Employers will need to provide bicycle parking and state governments will be required to create more cycling and walking paths as Australians gradually return to work after Covid-19 restrictions, an Adelaide urban planning academic has said.
Andrew Allan, a transport policy analyst with the University of South Australia, suggests that people may choose to avoid public transport because of difficulties with social distancing.
He says mandatory use of masks and gloves by commuters could be introduced by state governments to help minimise health risks.
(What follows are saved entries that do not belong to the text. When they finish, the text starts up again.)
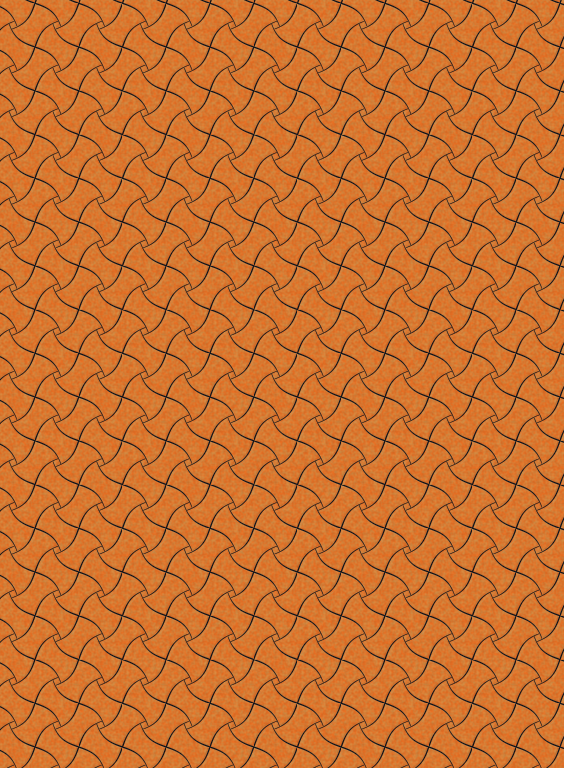
A Shadertoy shader for this pattern:

```glsl
// Terracotta pinwheel paving: curved tiles swirling around small tilted square inserts.
#define REPEATS 12.892             // repeats across the canvas width
#define ORIGIN vec2(0.800, 0.480)  // first crossing, in repeats
#define BULGE 0.135                // sideways bow of each joint
#define BOW 3.546                  // angular rate of the bow
#define ARM_END 0.80               // joint length, in repeats
#define WIDE 0.0150                // joint half width at a crossing
#define THIN 0.0065                // joint half width at the tip
#define EMBER vec3(0.875, 0.425, 0.140)
#define SAND vec3(0.818, 0.530, 0.250)
#define GROUT vec3(0.050, 0.075, 0.110)
#define GLINT vec3(0.780, 0.640, 0.430)
#define MOTTLE 1.2                 // strength of the clay mottling

vec2 gradientAt(vec2 cell, float period) {
    cell = mod(cell, period);
    float a = 6.2832 * fract(sin(dot(cell, vec2(127.1, 311.7)) + period) * 43758.5);
    return vec2(cos(a), sin(a));
}

// Gradient noise that wraps after a whole number of cells
float noise(vec2 p, float period) {
    p *= period;
    vec2 i = floor(p), f = fract(p);
    vec2 u = f * f * f * (f * (f * 6.0 - 15.0) + 10.0);
    vec2 e = vec2(1.0, 0.0);
    float a = dot(gradientAt(i, period), f);
    float b = dot(gradientAt(i + e.xy, period), f - e.xy);
    float c = dot(gradientAt(i + e.yx, period), f - e.yx);
    float d = dot(gradientAt(i + e.xx, period), f - e.xx);
    return mix(mix(a, b, u.x), mix(c, d, u.x), u.y);
}

// Share of a pixel covered by a stroke of half width w at distance d
float coverage(float d, float w, float px) {
    return clamp((min(d + 0.5 * px, w) - max(d - 0.5 * px, -w)) / px, 0.0, 1.0);
}

// One joint bowing from a crossing; its tail is one side of the insert
float arm(vec2 p, float px) {
    float x = clamp(p.x, 0.0, ARM_END);
    float slope = BULGE * BOW * cos(BOW * x);
    float side = (p.y - BULGE * sin(BOW * x)) * inversesqrt(1.0 + slope * slope);
    return coverage(length(vec2(p.x - x, side)), mix(WIDE, THIN, x / ARM_END), px);
}

// Four joints per cell, one from each corner, turning about its centre
float joints(vec2 p, float px) {
    vec2 g = fract(p) - 0.5;
    float ink = 0.0;
    for (int k = 0; k < 4; k++) {
        vec2 diagonal = vec2(g.x + g.y + 1.0, g.y - g.x) * 0.70711;
        ink = max(ink, arm(diagonal, px));
        g = vec2(-g.y, g.x);
    }
    return ink;
}

void mainImage(out vec4 fragColor, in vec2 fragCoord) {
    vec2 p = fragCoord / iResolution.x * REPEATS - ORIGIN;
    float px = REPEATS / iResolution.x;

    // Mottled clay: broad clouds, flecks and fine grain, wrapping every two cells
    vec2 q = 0.5 * p;
    float clouds = noise(q, 7.0);
    float flecks = noise(q + 0.37, 17.0);
    float grain = noise(q + 0.71, 37.0);
    float sand = 0.43 + MOTTLE * (0.25 * clouds + 0.55 * flecks + 0.65 * grain);
    vec3 color = mix(EMBER, SAND, clamp(sand, 0.0, 1.0));
    color *= 1.0 + 0.08 * noise(q + 0.13, 29.0);

    // Pale lower edges, soft scorched rims, then the dark joints
    float glint = joints(p + vec2(-0.035, 0.035), max(px, 0.034));
    color = mix(color, GLINT, 0.35 * glint);
    float rim = joints(p + vec2(0.015, -0.015), max(px, 0.06));
    color = mix(color, color * vec3(0.72, 0.66, 0.72), 0.6 * rim);
    color = mix(color, GROUT, joints(p, px));

    fragColor = vec4(color, 1.0);
}
```
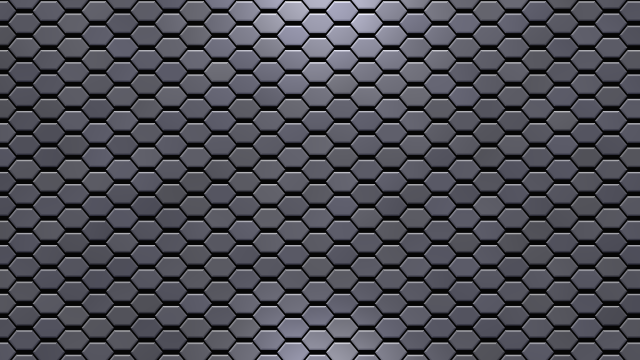
A Shadertoy shader for this pattern:

```glsl
const vec2 PITCH = vec2(0.0679, 0.0677);   // column and row spacing, canvas heights
const float ROW_SHIFT = 0.0213;
const vec3 GAP_COLOUR = vec3(0.02);
const vec3 STEEL_TINT = vec3(0.945, 0.945, 1.055);
const vec3 RIM_TINT = vec3(1.0, 1.0, 0.95);

float hash(vec2 cell, float seed) {
    return fract(sin(dot(cell, vec2(41.3, 289.1)) + seed) * 4375.5);
}

// Nearest edge of a flat-topped hexagon: signed distance, outward normal.
vec3 hexEdge(vec2 q, float halfWidth, float halfFlat, float halfHeight) {
    vec2 a = abs(q);
    vec2 slant = normalize(vec2(halfHeight, halfWidth - halfFlat));
    float flatDist = a.y - halfHeight;
    float slantDist = dot(a - vec2(halfWidth, 0.0), slant);
    vec2 side = vec2(q.x < 0.0 ? -1.0 : 1.0, q.y < 0.0 ? -1.0 : 1.0);
    return flatDist > slantDist ? vec3(flatDist, 0.0, side.y)
                                : vec3(slantDist, slant * side);
}

float glow(vec2 p, vec2 centre, vec2 spread) {
    vec2 q = (p - centre) / spread;
    return exp(-dot(q, q));
}

// Broad light: a strong lamp above, a weaker reflection below.
float sceneLight(vec2 p, float middle) {
    float light = 0.335;
    light += 0.30 * glow(p, vec2(middle, 1.03), vec2(0.25, 0.20));
    light += 0.11 * glow(p, vec2(middle, 1.0), vec2(0.65, 0.50));
    light += 0.25 * glow(p, vec2(middle - 0.02, -0.04), vec2(0.21, 0.15));
    light += 0.05 * glow(p, vec2(middle, 0.0), vec2(0.45, 0.35));
    return light;
}

// Soft unevenness from layered sines.
float mottle(vec2 p) {
    return 0.6 * sin(p.x * 9.0 + 1.5 * sin(p.y * 7.0))
         + 0.4 * sin(p.y * 13.0 - p.x * 17.0);
}

void mainImage(out vec4 fragColor, in vec2 fragCoord) {
    vec2 p = fragCoord / iResolution.y;
    float middle = 0.5 * iResolution.x / iResolution.y + 0.02;
    vec2 grid = (p - vec2(0.0, ROW_SHIFT)) / PITCH;
    float pixel = 1.0 / (iResolution.y * PITCH.y);

    // Two interleaved lattices; keep the closer hexagon.
    vec3 edge = vec3(1e3, 0.0, 0.0);
    vec2 local = vec2(0.0), cell = vec2(0.0);
    for (int i = 0; i < 2; i++) {
        vec2 offset = float(i) * vec2(1.0, 0.5);
        vec2 period = vec2(2.0, 1.0);
        vec2 centre = floor((grid - offset) / period + 0.5) * period + offset;
        vec3 candidate = hexEdge(grid - centre, 0.66, 0.33, 0.403);
        if (candidate.x < edge.x) {
            edge = candidate;
            local = grid - centre;
            cell = centre;
        }
    }

    // Each tile has its own tone and slight tilt.
    float tone = hash(cell, 0.7) - 0.5;
    vec2 tilt = vec2(hash(cell, 2.1), hash(cell, 5.3)) - 0.5;
    float light = sceneLight(p, middle) + 0.012 * mottle(p);
    light *= 1.0 + 0.13 * tone + 0.09 * dot(local, tilt);
    float warmth = 0.03 * (hash(cell, 8.9) - 0.5);
    vec3 colour = light * (STEEL_TINT + vec3(warmth, warmth, -warmth));

    // Bevelled rim, lit from above and slightly left.
    float facing = dot(edge.yz, normalize(vec2(-0.2, 1.0)));
    float rim = smoothstep(-0.055 - pixel, -0.055 + pixel, edge.x);
    float shine = facing > 0.0 ? 0.38 * facing * facing * facing : 0.14 * facing;
    colour += rim * shine * RIM_TINT;

    float cover = 1.0 - smoothstep(-0.6 * pixel, 0.6 * pixel, edge.x);
    fragColor = vec4(mix(GAP_COLOUR, clamp(colour, 0.0, 1.0), cover), 1.0);
}
```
However, many people may want to avoid these risks by walking or cycling to work or working from home.
“I expect we will see a reduction in peak travel demand, purely due to some people electing to work from home either part-time or permanently, and many employers agreeing to flexible working times,” he said in a university statement.
“Sadly, some people don’t have jobs to return to, or face a reduction in working hours, and this could easily account for a 15 to 20 per cent reduction in travel demand.”
Allan said that cities needed to offer more alternatives to cars and public transport.
“Motor vehicle emissions exacerbate global warming and governments will need to withstand public pressure to provide more car parks if we are serious [about] tackling carbon emissions. Instead, the focus should be on bolstering public transport and improving the infrastructure for cycling and walking.”